$125 (Shop Now)
Murad Retinol Youth Renewal Night Cream
Ideal for thirstier skin types, this rich, lightly scented cream hydrates with shea butter, squalane, and a pack of fatty alcohols. Suspended in the mix are retinol and the vitamin-A derivative retinyl propionate. “This form is less efficacious than retinol,” says Wilson. “But by pairing the two, you get the almost-instant hit of the retinol along with the longer-term action of the retinyl propionate. This combination should help reduce irritation and dryness.”
$82 (Shop Now)
Verso Night Cream

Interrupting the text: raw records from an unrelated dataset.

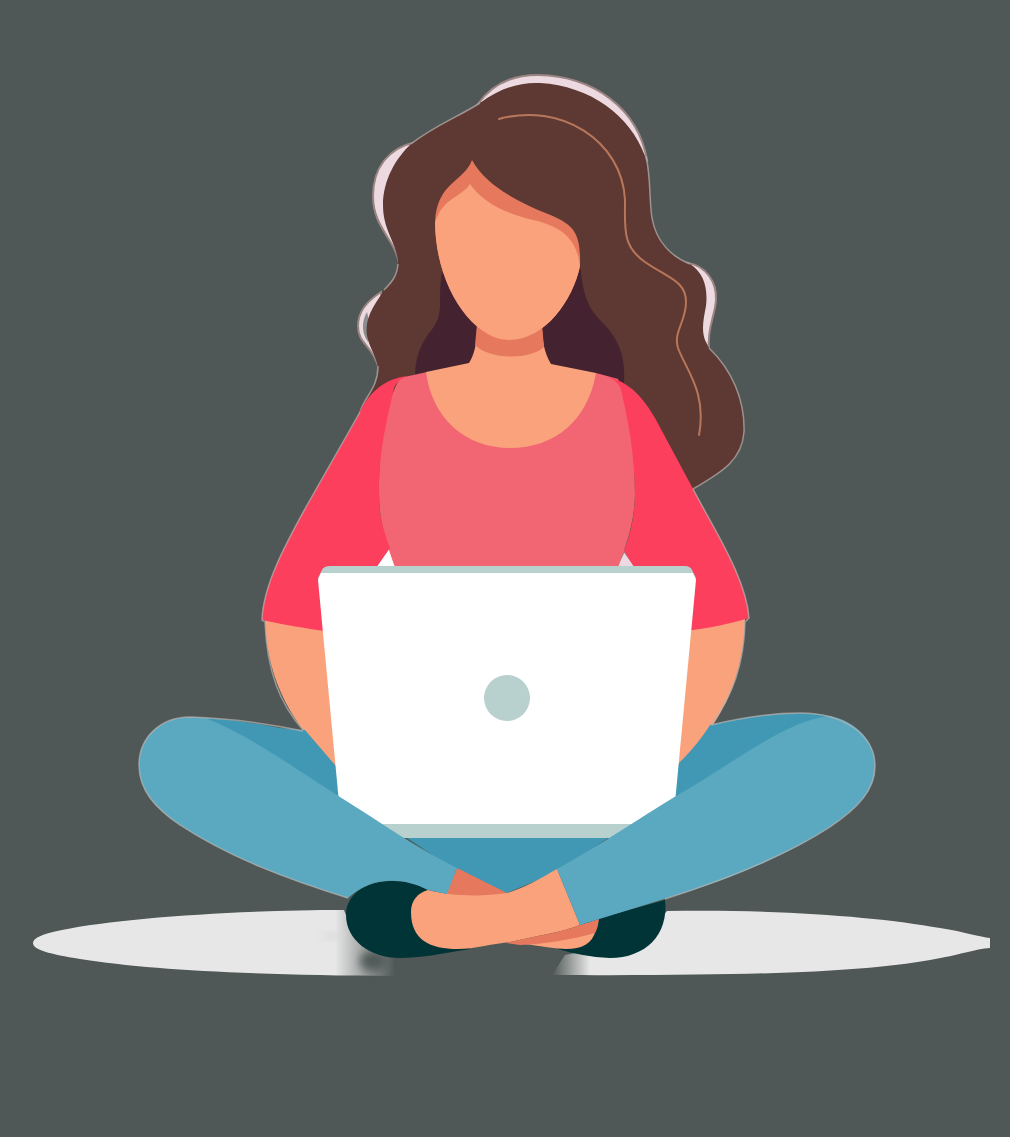
<!DOCTYPE html>
<html lang="en">
<head>
<meta charset="utf-8">
<title>Woman with a laptop</title>
<style>
:root {
  --backdrop: #4f5856;
  --floor: #e7e7e7;
  --halo: #ecdae0;
  --halo-edge: #9b8583;
  --hair: #5e3832;
  --hair-deep: #452230;
  --hair-line: #b8775b;
  --skin: #f9a27b;
  --skin-shade: #e6795d;
  --shirt: #f26674;
  --sleeve: #fd3f5e;
  --jeans: #5ba9c1;
  --jeans-shade: #4198b4;
  --shoe: #003436;
  --lid: #ffffff;
  --lid-edge: #b8d0ce;
}
html, body { margin: 0; height: 100%; overflow: hidden; background: var(--backdrop); }
svg { display: block; width: 1010px; height: 1137px; }
.floor-left { fill: url(#fade-left); }
.floor-right { fill: url(#fade-right); }
.halo { fill: var(--halo); stroke: var(--halo-edge); stroke-width: 2; }
.hair { fill: var(--hair); }
.hair-deep { fill: var(--hair-deep); }
.hair-line { fill: none; stroke: var(--hair-line); stroke-width: 2; stroke-linecap: round; }
.skin { fill: var(--skin); }
.skin-shade { fill: var(--skin-shade); }
.shirt { fill: var(--shirt); }
.sleeve { fill: var(--sleeve); }
.jeans { fill: var(--jeans); }
.jeans-shade { fill: var(--jeans-shade); }
.shoe { fill: var(--shoe); }
.lid { fill: var(--lid); }
.lid-edge { fill: var(--lid-edge); }
.rim { fill: none; stroke: #b9b3b0; stroke-width: 1.5; opacity: .7; }
</style>
</head>
<body>
<svg viewBox="0 0 1010 1137" role="img" aria-label="A woman with long brown hair sits cross-legged with a laptop">
  <defs>
    <linearGradient id="fade-left" gradientUnits="userSpaceOnUse" x1="335" y1="0" x2="395" y2="0">
      <stop offset="0" stop-color="#e7e7e7"/>
      <stop offset=".45" stop-color="#a3a7a6"/>
      <stop offset="1" stop-color="#4f5856"/>
    </linearGradient>
    <linearGradient id="fade-right" gradientUnits="userSpaceOnUse" x1="552" y1="0" x2="590" y2="0">
      <stop offset="0" stop-color="#4f5856"/>
      <stop offset="1" stop-color="#e7e7e7"/>
    </linearGradient>
    <filter id="soften" x="-50%" y="-50%" width="200%" height="200%"><feGaussianBlur stdDeviation="5"/></filter>
  </defs>

  <rect width="1010" height="1137" fill="var(--backdrop)"/>

  <g id="floor">
    <path class="floor-left" d="M344 910C240 910 120 918 62 930C42 934 33 938 33 943C33 950 50 954 80 959C150 970 250 975 395 976L395 940L346 915Z"/>
    <path class="floor-right" d="M667 911C780 909 880 917 940 928C965 932 980 937 990 938V948C975 949 960 955 930 960C860 972 760 976 552 975L565 955L640 940Z"/>
    <ellipse cx="373" cy="961" rx="13" ry="10" fill="var(--backdrop)" filter="url(#soften)"/>
    <ellipse cx="332" cy="936" rx="12" ry="3" fill="#d6d8d7" filter="url(#soften)"/>
  </g>

  <g id="hair-halo">
    <path class="halo" d="M478 104C492 84 512 75 538 75C593 76 638 108 647 160L600 130L520 95Z"/>
    <path class="halo" d="M416 142C388 148 373 168 373 196C373 228 396 240 399 264L408 220Z"/>
    <path class="halo" d="M381 292C366 302 358 312 358 326C358 344 372 345 378 366L385 330Z"/>
    <path d="M367 312C361 322 362 334 368 342C367 332 370 322 367 312Z" fill="#8b8d8c"/>
    <path class="halo" d="M688 263C706 266 717 282 716 300C715 316 707 328 709 348L690 320Z"/>
  </g>

  <g id="hair-back">
    <path class="hair" d="M480 103C500 88 520 82 540 83C590 86 630 115 645 156C651 178 649 200 652 218C656 242 672 257 690 264C704 273 708 288 706 306C703 322 700 334 709 348C732 370 745 400 744 432C742 462 718 474 693 489L600 420L420 400L360 412C365 396 378 388 378 370C378 360 371 350 368 340C362 318 376 304 384 290C392 282 397 276 398 264C398 244 383 232 383 205C383 180 396 158 411 144C434 126 456 118 480 103Z"/>
    <path class="rim" d="M411 144C434 126 456 118 480 103M646 156C651 178 649 200 652 218C656 242 672 257 690 264M709 348C732 370 745 400 744 432C742 462 718 474 693 489M398 264C397 276 392 282 384 290M378 366C378 388 365 396 360 412"/>
    <path class="hair-deep" d="M442 272C437 300 445 311 433 328C419 345 416 358 415 376L472 372L480 320Z"/>
    <path class="hair-deep" d="M580 264C583 296 588 308 602 322C618 338 626 356 624 384L596 380L548 370L540 320Z"/>
    <path class="hair-line" d="M499 119C560 102 622 140 625 200C625 228 622 246 645 262C668 278 686 281 686 302C686 322 673 332 678 348C686 370 707 392 699 435"/>
  </g>

  <g id="arms">
    <path class="skin" d="M265 618C266 672 286 722 340 770L335 620Z"/>
    <path class="skin" d="M745 618C744 672 726 722 676 767L682 620Z"/>
  </g>

  <g id="top">
    <path class="lid" d="M374 570L390 546L400 570Z"/>
    <path class="halo" d="M615 570L624 551L638 570Z" stroke="none"/>
    <path class="shirt" d="M400 378L427 372L596 373L618 379C632 415 635 465 635 495C634 526 625 548 617 570H396C385 540 379 520 379 492C379 450 384 405 400 378Z"/>
    <path class="sleeve" d="M408 376C386 378 368 392 358 416L306 507C285 545 263 586 262 620C285 625 305 628 330 632L340 580L376 568L390 548C382 526 379 515 379 492C379 450 387 420 394 388C397 381 402 378 408 376Z"/>
    <path class="sleeve" d="M608 377C630 382 644 399 655 418L706 513C728 552 747 588 749 618C728 624 710 628 686 631L680 575L634 567L624 551C632 530 635 512 635 490C634 450 628 420 621 390C619 383 614 380 608 377Z"/>
    <path class="rim" d="M360 412L306 507C285 545 263 586 262 620L265 622C267 672 280 704 303 730M693 489L706 513C728 552 747 588 749 618L745 622C744 664 733 695 711 725"/>
  </g>

  <g id="head">
    <path class="skin" d="M477 325C477 345 474 355 469 363L426 372C432 418 465 448 510 448C555 448 588 420 596 373L551 364C544 352 542 340 542 325Z"/>
    <path class="skin-shade" d="M477 325H542L544 347C530 360 490 360 475 345Z"/>
    <path class="skin-shade" d="M472 160C464 182 437 182 435 222C436 290 475 340 509 340C545 340 573 300 580 266C581 232 574 225 548 214C515 201 485 184 472 160Z"/>
    <path class="skin" d="M470 184C462 197 442 198 435 223C436 290 475 340 509 340C545 340 573 300 580 266C577 238 560 226 533 220C508 214 484 204 470 184Z"/>
  </g>

  <g id="thighs">
    <path class="jeans-shade" d="M190 717C220 718 250 722 280 728L305 730L335 765L350 806L250 770Z"/>
    <path class="jeans-shade" d="M710 725C740 718 770 713 800 713C812 713 824 714 832 717L760 770L670 805L679 763C692 750 702 738 710 725Z"/>
    <path class="jeans-shade" d="M395 830H620L557 872L507 893L455 870Z"/>
  </g>

  <g id="laptop">
    <path class="lid-edge" d="M318 578L322 570Q324 566 330 566H685Q690 566 692 570L696 578L634 838H390Z"/>
    <path class="lid" d="M318 580L321 573H693L696 580L673 824H341Z"/>
    <path class="lid-edge" d="M341 824H673L640 838H380Z"/>
    <circle class="lid-edge" cx="507" cy="698" r="23"/>
  </g>

  <g id="feet">
    <path class="shoe" d="M346 915C346 895 365 881 391 881C405 881 418 884 428 890L470 949C440 954 420 958 400 958C370 958 346 940 346 915Z"/>
    <path class="shoe" d="M585 922L665 900C669 935 645 958 610 958C590 957 575 954 558 949Z"/>
    <path class="skin-shade" d="M457 868L507 893L500 900L445 896Z"/>
    <path class="skin" d="M428 890C450 896 480 897 507 893C525 888 541 878 557 869L580 925C560 933 535 936 510 942C490 944 475 949 458 949C430 949 411 940 411 912C411 900 418 893 428 890Z"/>
    <path class="skin" d="M506 943L596 930C592 944 582 949 566 949C544 948 525 942 506 943Z"/>
    <path class="skin-shade" d="M506 943C535 936 560 933 580 925L599 919C598 926 597 930 595 933C570 940 545 944 520 945Z"/>
  </g>

  <g id="shins">
    <path class="jeans" d="M190 717C160 717 139 738 139 765C139 790 155 808 180 825C230 858 290 880 348 898C370 877 402 876 428 890L447 894L457 868C420 850 380 822 340 797C300 772 250 735 205 718Z"/>
    <path class="jeans" d="M830 716C858 722 875 742 875 766C875 790 858 808 830 827C790 853 740 875 690 891L580 925L557 869C600 845 640 818 676 796C730 766 785 720 830 716Z"/>
    <path class="rim" d="M303 731C265 723 225 718 190 717C160 717 139 738 139 765C139 790 155 808 180 825C230 858 290 880 348 898M711 725C740 718 770 713 800 713C845 713 875 736 875 766C875 790 858 808 830 827C790 853 740 875 665 899"/>
  </g>
</svg>
</body>
</html>
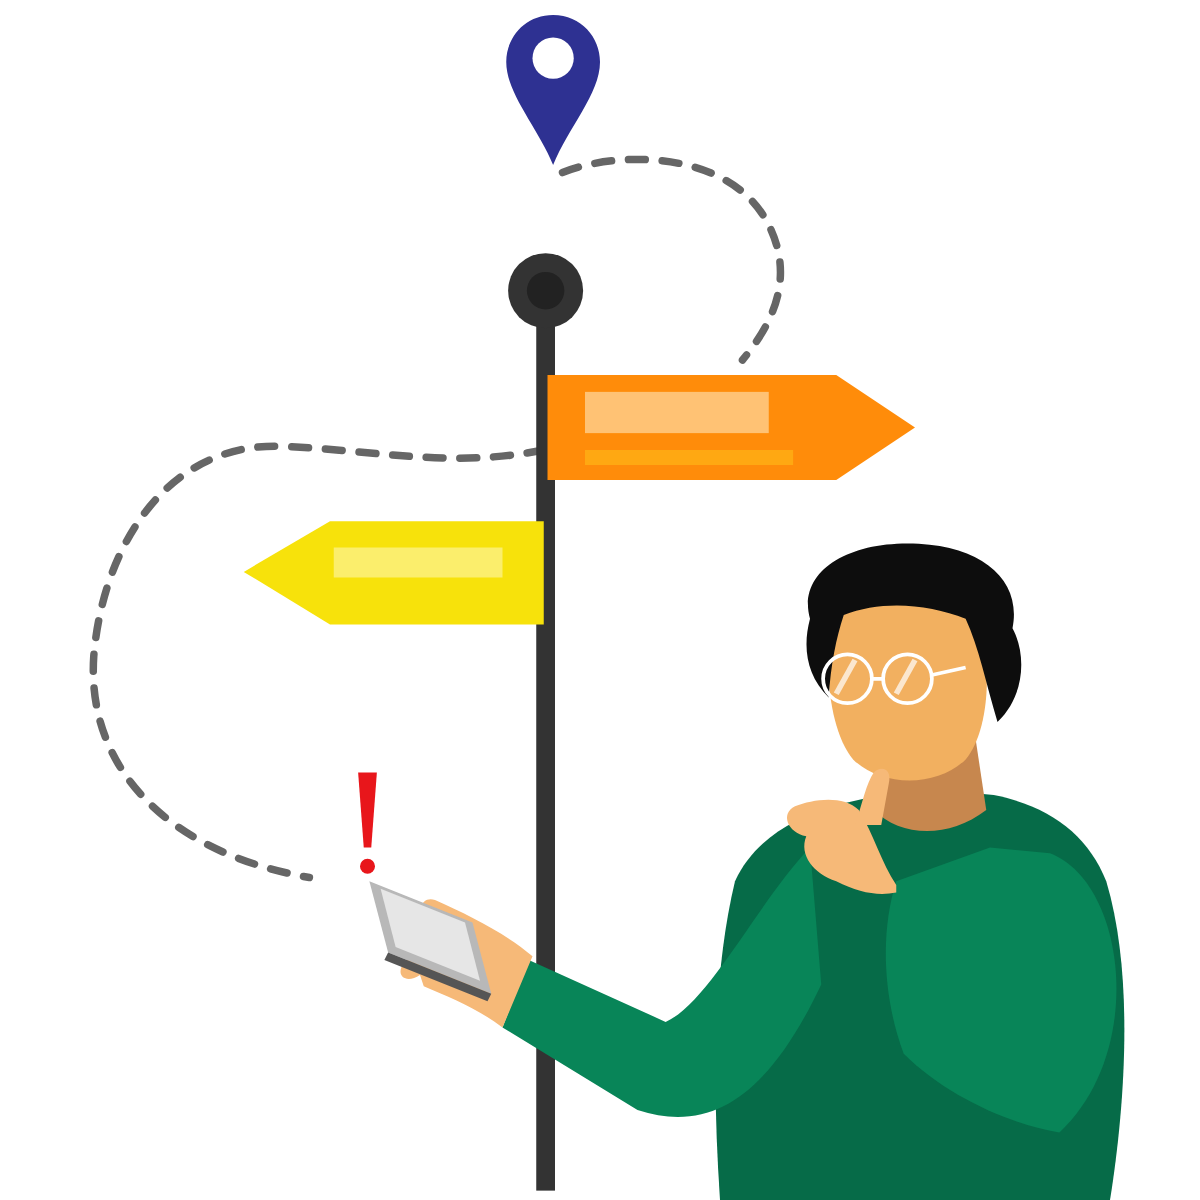
<!DOCTYPE html>
<html lang="en">
<head>
<meta charset="utf-8">
<title>Choosing a Direction</title>
<link rel="stylesheet" href="https://fonts.googleapis.com/css2?family=Inter&display=swap">
<style>
  :root {
    --paper: #ffffff;
    --pin-blue: #2e3192;
    --trail-grey: #666666;
    --pole-dark: #333333;
    --pole-cap: #222222;
    --sign-orange: #ff8c0a;
    --sign-orange-light: #ffc274;
    --sign-orange-bar: #ffa812;
    --sign-yellow: #f7e20b;
    --sign-yellow-light: #fbee6c;
    --alert-red: #e8161b;
    --hair-black: #0d0d0d;
    --skin: #f2b060;
    --skin-shadow: #c7874e;
    --hand-skin: #f6b978;
    --sweater: #088558;
    --sweater-dark: #066b48;
    --phone-body: #b8b8b8;
    --phone-screen: #e6e6e6;
    --phone-edge: #555555;
  }
  html, body {
    margin: 0;
    padding: 0;
    overflow: hidden;
    background: var(--paper);
    font-family: "Inter", sans-serif;
  }
  .artboard {
    display: block;
    width: 1200px;
    height: 1200px;
  }
  .trail {
    fill: none;
    stroke: var(--trail-grey);
    stroke-width: 4;
    stroke-linecap: round;
    stroke-dasharray: 9 9;
  }
</style>
</head>
<body>
<svg class="artboard" viewBox="0 0 640 640" role="img" aria-label="A man in a green sweater looks at his phone beside a signpost with two arrows">
  <g id="route-trails">
    <path class="trail" d="M300 92 C330 80 390 80 410 120 C425 150 410 175 396 192"/>
    <path class="trail" d="M290 240 C240 250 200 240 150 238 C90 236 55 290 50 350 C46 410 90 455 165 468"/>
  </g>

  <g id="location-pin">
    <path d="M295 8 C280 8 270 20 270 33 C270 50 287 68 295 88 C303 68 320 50 320 33 C320 20 310 8 295 8 Z" fill="var(--pin-blue)"/>
    <circle cx="295" cy="31" r="11" fill="var(--paper)"/>
  </g>

  <g id="signpost">
    <rect x="286" y="155" width="10" height="480" fill="var(--pole-dark)"/>
    <circle cx="291" cy="155" r="20" fill="var(--pole-dark)"/>
    <circle cx="291" cy="155" r="10" fill="var(--pole-cap)"/>

    <g id="arrow-right">
      <polygon points="292,200 446,200 488,228 446,256 292,256" fill="var(--sign-orange)"/>
      <rect x="312" y="209" width="98" height="22" fill="var(--sign-orange-light)"/>
      <rect x="312" y="240" width="111" height="8" fill="var(--sign-orange-bar)"/>
    </g>

    <g id="arrow-left">
      <polygon points="290,278 176,278 130,305 176,333 290,333" fill="var(--sign-yellow)"/>
      <rect x="178" y="292" width="90" height="16" fill="var(--sign-yellow-light)"/>
    </g>
  </g>

  <g id="alert-mark" fill="var(--alert-red)">
    <path d="M191 412 L201 412 L198 452 L194 452 Z"/>
    <circle cx="196" cy="462" r="4"/>
  </g>

  <g id="traveller">
    <path id="torso" d="M392 470 C410 430 470 418 530 424 C560 430 580 445 590 470 C605 520 600 590 592 640 L384 640 C380 580 380 520 392 470 Z" fill="var(--sweater-dark)"/>
    <path id="neck" d="M468 390 L520 392 L526 432 C505 448 480 446 466 432 Z" fill="var(--skin-shadow)"/>

    <path id="face" d="M446 330 C460 316 505 314 520 330 C530 350 528 390 515 405 C500 420 470 420 455 405 C442 390 438 350 446 330 Z" fill="var(--skin)"/>
    <path id="hair" d="M432 330 C425 305 452 288 490 290 C525 292 545 310 540 335 C548 350 546 372 532 385 C526 365 522 345 515 330 C495 322 470 320 450 328 C446 340 443 355 442 372 C430 360 428 345 432 330 Z" fill="var(--hair-black)"/>
    <g id="glasses" fill="none" stroke="var(--paper)" stroke-width="2">
      <circle cx="452" cy="362" r="13"/>
      <circle cx="484" cy="362" r="13"/>
      <path d="M465 362 L471 362 M497 360 L515 356"/>
    </g>
    <g id="glasses-glint" stroke="var(--paper)" stroke-width="3" opacity="0.7">
      <path d="M446 370 L456 352"/>
      <path d="M478 370 L488 352"/>
    </g>

    <path id="arm-holding-phone" d="M432 452 C405 480 378 535 355 545 L282 512 L268 548 L340 592 C382 606 412 580 438 525 Z" fill="var(--sweater)"/>
    <path id="hand-holding-phone" d="M284 510 C270 498 250 488 232 480 C226 478 222 484 228 488 L244 496 C232 500 218 508 214 516 C212 522 218 524 224 520 L226 526 C240 532 255 538 268 548 Z" fill="var(--hand-skin)"/>

    <g id="phone">
      <polygon points="197,470 252,492 262,530 207,508" fill="var(--phone-body)"/>
      <polygon points="203,474 248,492 256,523 211,505" fill="var(--phone-screen)"/>
      <polygon points="207,508 262,530 260,534 205,512" fill="var(--phone-edge)"/>
    </g>

    <path id="arm-to-chin" d="M560 455 C600 470 612 560 565 604 C540 600 505 585 482 562 C470 530 470 495 478 470 L528 452 Z" fill="var(--sweater)"/>
    <path id="hand-at-chin" d="M478 472 C470 460 466 445 458 432 C450 424 434 426 424 430 C416 434 420 444 430 446 C426 456 434 466 446 470 C458 476 468 478 478 476 Z" fill="var(--hand-skin)"/>
    <path id="thumb" d="M456 440 C460 428 462 418 466 412 C470 408 476 410 474 418 L470 440 Z" fill="var(--hand-skin)"/>
  </g>
</svg>
</body>
</html>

A fascinating fact about this antioxidant-enriched cream: Its fan base comprises folks of all skin types — oily, prickly, dry, pimple-prone, young, not-so-young, you name it. While its star ingredient, retinyl retinoate, is less fierce than retinol, one study found it to be more effective at stimulating hyaluronan production than both retinol and retinoic acid. “Hyaluronan helps retain water in our cells and is involved in cell division and migration,” says Wilson. Ramping up your supply can not only abet vitamin A’s brightening actions, but also increase skin’s tolerance and offset any desiccating side effects.
$110 (Shop Now)
Pestle & Mortar Superstar Retinol Night Oil
We generally loathe hyperbolic product names, but this oil may just have the creds to back it up. Here again, you’ll find hydroxypinacolone retinoate (HPR), a next-level ester of retinoic acid — this time, suspended in cold-pressed organic oils, which are ameliorative and fragrance-free, and impart the prettiest sheen. You’ll also spy retinyl palmitate on the ingredient list. While many pros dismiss it as a do-nothing derivative that’s too far back in the conversion chain to deliver a usable amount of vitamin A, the company claims it serves to boost the HPR, making it work even better. And according to Dobos, “Combining retinyl palmitate with a lower level of retinol — or, in this case, HPR — may actually improve tolerance for those with sensitive skin.”
$109 (Shop Now)